Kingdom is an example of not explaining what is going on, then pretending that is intended difficulty or discovery rather than weak design. You can triple the playtime of your game by making players learn through trail and error, then make them lose for errors. Kingdom Builder and Hyperborea are games that try to replace all in-game text with icons. Some of those are clear, some of them are too similar to be clear, and some are completely incomprehensible unless you already know exactly what they are supposed to mean.

Language independence is good. Elegant designs frequently need little text to support them, and it is unfortunate if your board game needs a companion book of rules clarifications and explanations of edge cases.

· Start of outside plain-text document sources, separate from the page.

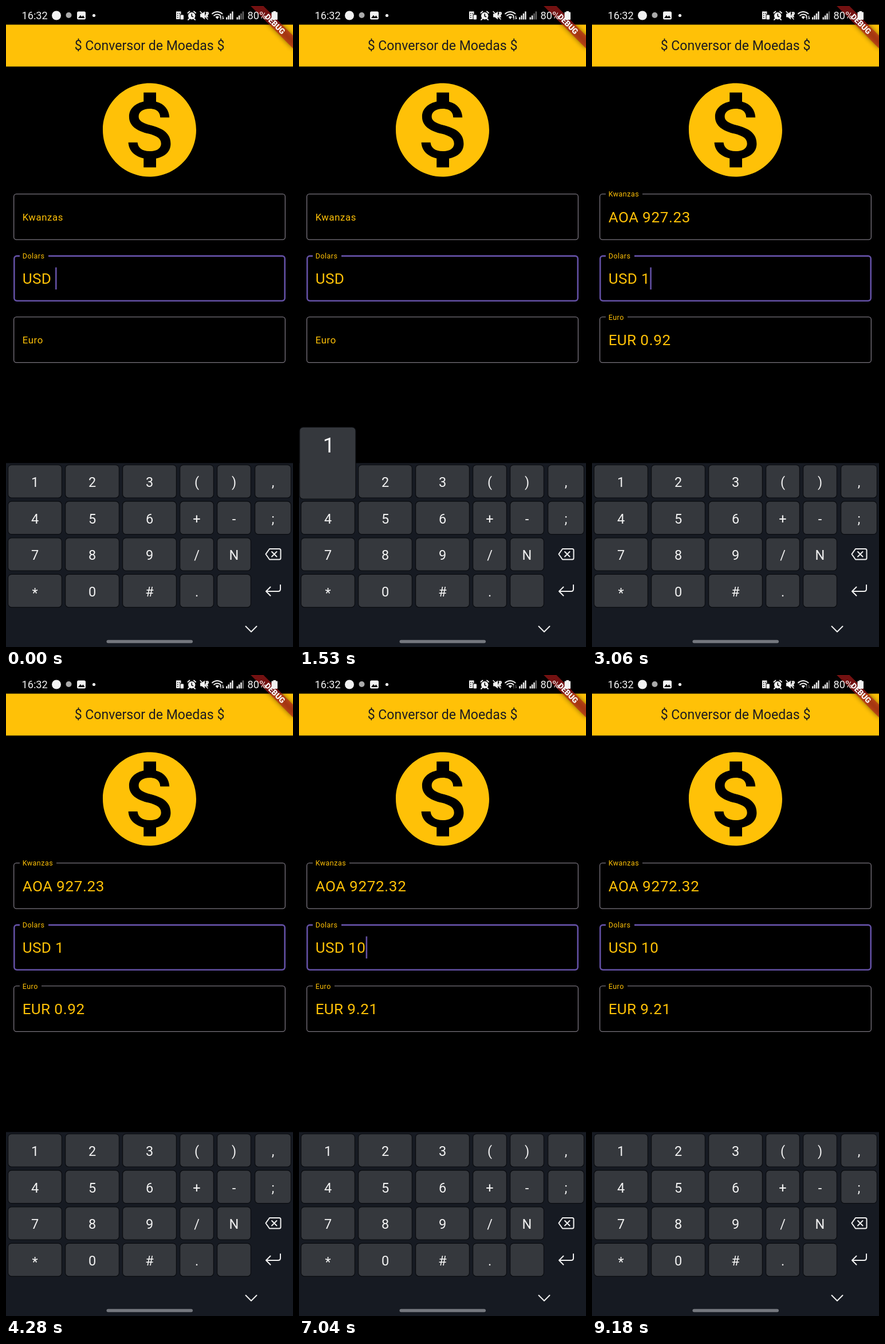
Animation of 501 by 1117 pixels, one loop 9.49 s. Source, as an HTML page:

```html
<!DOCTYPE html>
<html lang="pt">
<head>
<meta charset="utf-8">
<title>Conversor de Moedas</title>
<style>
  html, body { margin: 0; width: 100%; height: 100%; overflow: hidden; background: #000; }
  svg { display: block; width: 501px; height: 1117px; font-family: Roboto, sans-serif; }
  text { white-space: pre; }
  .mid { text-anchor: middle; }
  .amber { fill: #ffc107; }
  .label { font-size: 16.7px; letter-spacing: .65px; }
  .small { font-size: 12.5px; letter-spacing: .49px; }
  .value { font-size: 26.1px; letter-spacing: .65px; }
  .prefix { letter-spacing: .33px; }
  .frame { fill: none; stroke: #79747e; stroke-width: 1.3; }
  .focus { stroke: #6350a4; stroke-width: 2.6; }
  .key { fill: #35383d; stroke: #0a0c10; stroke-width: 1.2; }
  .glyph { fill: #f2f2f2; font-size: 23.5px; }
  .line { fill: none; stroke: #f0f0f0; stroke-width: 2; stroke-linejoin: round; stroke-linecap: round; }
  .thin { stroke-width: 1.6; }
</style>
</head>
<body>
<svg viewBox="0 0 501 1117">
  <defs>
    <filter id="soft" x="-20%" y="-100%" width="140%" height="300%"><feGaussianBlur stdDeviation="4.5"/></filter>
  </defs>
  <rect width="501" height="1117"/>
  <rect y="32.5" width="501" height="73" class="amber"/>
  <text x="250.5" y="77.2" class="mid" font-size="23.05" fill="#1d1b20">$ Conversor de Moedas $</text>

  <path class="amber" transform="translate(152.7 118.2) scale(8.15)" d="M12 2C6.48 2 2 6.48 2 12s4.48 10 10 10 10-4.48 10-10S17.52 2 12 2zm1.41 16.09V20h-2.67v-1.93c-1.71-.36-3.16-1.46-3.27-3.4h1.96c.1 1.05.82 1.87 2.65 1.87 1.96 0 2.4-.98 2.4-1.59 0-.83-.44-1.61-2.67-2.14-2.48-.6-4.18-1.62-4.18-3.67 0-1.72 1.39-2.84 3.11-3.21V4h2.67v1.95c1.86.45 2.79 1.86 2.85 3.39H14.3c-.05-1.11-.64-1.87-2.22-1.87-1.5 0-2.4.68-2.4 1.64 0 .84.65 1.39 2.67 1.91s4.18 1.39 4.18 3.91c-.01 1.83-1.38 2.83-3.12 3.16z"/>

  <g id="fields"></g>
  <rect id="caret" y="455.5" width="2.6" height="38.5" fill="#6350a4"/>

  <rect y="796.5" width="501" height="321" fill="#161a22"/>
  <g id="keys"></g>
  <g class="line">
    <path d="M460 946h17q2.500 0 2.500 2.500v13.500q0 2.500-2.500 2.500h-17l-6.500-9.300zM464 951l8.500 8.500m0-8.500l-8.500 8.500"/>
    <path d="M479 1009v7q0 4-4 4h-21m7.500-7.500l-7.500 7.500 7.500 7.500"/>
    <path d="M418.500 1081l9.500 9.500 9.500-9.500"/>
  </g>
  <rect x="175.500" y="1104.700" width="150.500" height="5.500" rx="2.750" fill="#74777e"/>
  <g id="popup">
    <rect width="98" height="125" rx="6" class="key"/>
    <text x="51" y="44" class="mid" font-size="36.500" fill="#f5f5f5"></text>
  </g>

  <g transform="translate(501 0) rotate(45)">
    <rect x="-52" y="36.500" width="104" height="15.700" fill="#000" opacity=".5" filter="url(#soft)"/>
    <rect x="-52" y="36.500" width="104" height="15.700" fill="#b71c1c" fill-opacity=".63"/>
    <text y="49.200" class="mid" font-size="13.600" font-weight="900" fill="#fff">DEBUG</text>
  </g>

  <g fill="#f2f2f2">
    <text x="27.500" y="23" font-size="18.200">16:32</text>
    <circle cx="88" cy="16.500" r="8"/>
    <circle cx="109.500" cy="16" r="5" fill="#aaa"/>
    <rect x="124" y="9.500" width="15" height="14" rx="2.500"/>
    <path d="M126 21l4-5 2.500 3 2-2.500 3 4.500z" fill="#000"/>
    <circle cx="153.500" cy="16.500" r="2.600"/>

    <path d="M297 9.500h8.500v5h-2v8.500h-6.500z"/>
    <rect x="304.500" y="15.500" width="5.500" height="8" rx="1"/>
    <path d="M299 13h1.500m2 0h1.500m-5 3.500h1.500m-1.500 3.500h1.500" stroke="#000" stroke-width="1.500"/>
    <circle cx="324.200" cy="17.200" r="6.200"/>
    <path d="M317.500 12l3-2.500m7.500 0l3 2.500m-11 10l-2 2m10-2l2 2" class="line"/>
    <path d="M324.200 13.500v4.200l2.800 1.300" fill="none" stroke="#000" stroke-width="1.500"/>
    <path d="M339 13.500h3l5-4v14l-5-4h-3z"/>
    <path d="M339 9.500l13 13.500" class="line thin"/>
    <path d="M349.500 11q2 2 0 4t0 4m2.500-8q2 2 0 4t0 4" class="line" stroke-width="1.200"/>

    <path d="M360 13.500q8.500-7 17.500 0m-14.500 3.200q5.500-4.500 11.500 0" class="line"/>
    <path d="M365.500 19q3.200-2.500 6.500 0l-3.200 4z"/>
    <path id="traffic" d="M375 23v-5l-1.500 1.500m5-2v5l1.500-1.500" class="line" style="stroke-width:1.300"/>
    <g id="bars"></g>
    <text x="421.500" y="23" font-size="18.200">80%</text>
    <path d="M466.500 9h4.500v1.500h2q1 0 1 1v11.500q0 1-1 1h-8.500q-1 0-1-1v-11.500q0-1 1-1h2z"/>
  </g>
</svg>

<script>
const LOOP = 9490;
const $ = id => document.getElementById(id);

// Input fields: top edge, label, label gap, currency code
const FIELDS = [
  { top: 327, name: 'Kwanzas', gap: 64, code: 'AOA' },
  { top: 434.3, name: 'Dolars', gap: 50, code: 'USD', focus: true },
  { top: 541.3, name: 'Euro', gap: 38, code: 'EUR' }
];
$('fields').innerHTML = FIELDS.map(({ top, name, gap, code, focus }) => {
  const w = focus ? 2.6 : 1.3;
  return `<g>
    <rect class="frame ${focus ? 'focus' : ''}" x="${13 + w / 2}" y="${top + w / 2}"
      width="${475 - w}" height="${80.7 - w}" rx="4.600"/>
    <g class="floated"><rect x="24" y="${top - 3}" width="${gap}" height="9"/>
      <text class="amber small" x="28.700" y="${top + 5.3}">${name}</text></g>
    <text class="amber label resting" x="28.700" y="${top + 46.8}">${name}</text>
    <text class="amber value" x="28.700" y="${top + 49.7}"><tspan class="prefix">${code} </tspan><tspan class="amount"></tspan></text>
  </g>`;
}).join('');
const fields = [...$('fields').children].map(g => ({
  floated: g.querySelector('.floated'),
  resting: g.querySelector('.resting'),
  prefix: g.querySelector('.prefix'),
  amount: g.querySelector('.amount')
}));

// Keypad: column left edge and width, rows of symbols; "_" leaves room for an icon
const COLS = [[4, 93], [104, 93], [204, 93], [304, 58], [369, 58], [435, 62]];
const ROWS = ['123(),', '456+-;', '789/N_', '*0#. _'];
const keyTop = row => 800 + row * 63.6;
$('keys').innerHTML = ROWS.map((row, r) => [...row].map((ch, c) => {
  if (ch === '_') return '';
  const [x, w] = COLS[c], y = keyTop(r);
  return `<rect class="key" x="${x - .4}" y="${y - .4}" width="${w + .8}" height="57.400" rx="6"/>
    <text class="glyph mid" x="${x + w / 2}" y="${y + (ch === '*' ? 40 : 38)}">${ch}</text>`;
}).join('')).join('');

// Two sets of signal bars
$('bars').innerHTML = [384, 402.5].map((x, set) => [4, 7, 10.5, 14].map((h, i) =>
  `<rect x="${x + i * 3.4}" y="${23.5 - h}" width="2.400" height="${h}" fill="${set && i > 1 ? '#666' : '#f2f2f2'}"/>`
).join('')).join('');
const weakBar = $('bars').children[6];

// Each row holds from its time until the next one
const AMOUNTS = [
  [0, ['', '', '']],
  [2140, ['927.23', '1', '0.92']],
  [5510, ['9272.32', '10', '9.21']]
];
const PRESSES = [
  { from: 1530, to: 1840, key: '1', col: 0, row: 0 },
  { from: 4590, to: 5200, key: '0', col: 1, row: 3 }
];
const BLINKS = [310, 920, 1530, 1840, 2450, 3060, 3370, 3670, 4280, 4590,
  5510, 5810, 6420, 7040, 7340, 7650, 8260, 8870, 9180];
const FLOAT_AT = 2450, SIGNAL_AT = 2750, WIFI_AT = 6730;

const show = (el, on) => el.setAttribute('visibility', on ? 'visible' : 'hidden');

function render(t) {
  const amounts = AMOUNTS.filter(([at]) => at <= t).pop()[1];
  fields.forEach((f, i) => {
    const floating = FIELDS[i].focus || t >= FLOAT_AT;
    show(f.floated, floating);
    show(f.resting, !floating);
    f.prefix.style.fill = floating ? '' : 'transparent';
    if (f.amount.textContent !== amounts[i]) f.amount.textContent = amounts[i];
  });

  $('caret').setAttribute('x', 86 + amounts[1].length * 15.3);
  show($('caret'), BLINKS.filter(at => at <= t).length % 2 === 0);

  const press = PRESSES.find(p => t >= p.from && t < p.to);
  show($('popup'), press);
  if (press) {
    $('popup').setAttribute('transform', `translate(${COLS[press.col][0] - 3} ${keyTop(press.row) - 66})`);
    $('popup').lastElementChild.textContent = press.key;
  }

  weakBar.setAttribute('fill', t >= SIGNAL_AT ? '#f2f2f2' : '#666');
  $('traffic').setAttribute('opacity', t >= WIFI_AT ? .35 : 1);
}

const start = performance.now();
function tick() {
  render((performance.now() - start) % LOOP);
  requestAnimationFrame(tick);
}
tick();
</script>
</body>
</html>
```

But you cannot just take the explanations out of your game and pretend it still works as intended.

I must also see this done well, but the better this is done, the more invisible it is. You notice more when the lack of text is incomprehensible, rather than transparent.

: Zubon

[TT] Ascension Standalone Expansions

I was not enthusiastic about Ascension after a little while with it, but I have been exploring the expansions to the game, and it has grown on me. It is not exactly deep strategy, but it is a fun little game that does some interesting things.

The best suggestion I saw was to try most sets in pairs. Where most Dominion sets do pretty well all thrown together, Ascension favors having one or two sets of cards. The link there has a good guide to which mechanics pair well together. I tried throwing a bunch in at once, and the game just stops working. All of the interesting interactions and synergies stop working, because each set explores a different design space without much overlap. The unique mechanic in each set is not shared between sets, so mixing 4 or 5 just dilutes everything interesting. Continue reading [TT] Ascension Standalone Expansions

[TT] Hardback

Hardback is a deckbuilding word game. Every card is a letter; to get their benefits, you must use them in a word. Earn cash to buy more letters, use ink to press your luck, and become the most prestigious author of your era.

The deckbuilding aspect is key to winning but feels minor in play. The “press your luck” and word game aspects take on greater prominence. Continue reading [TT] Hardback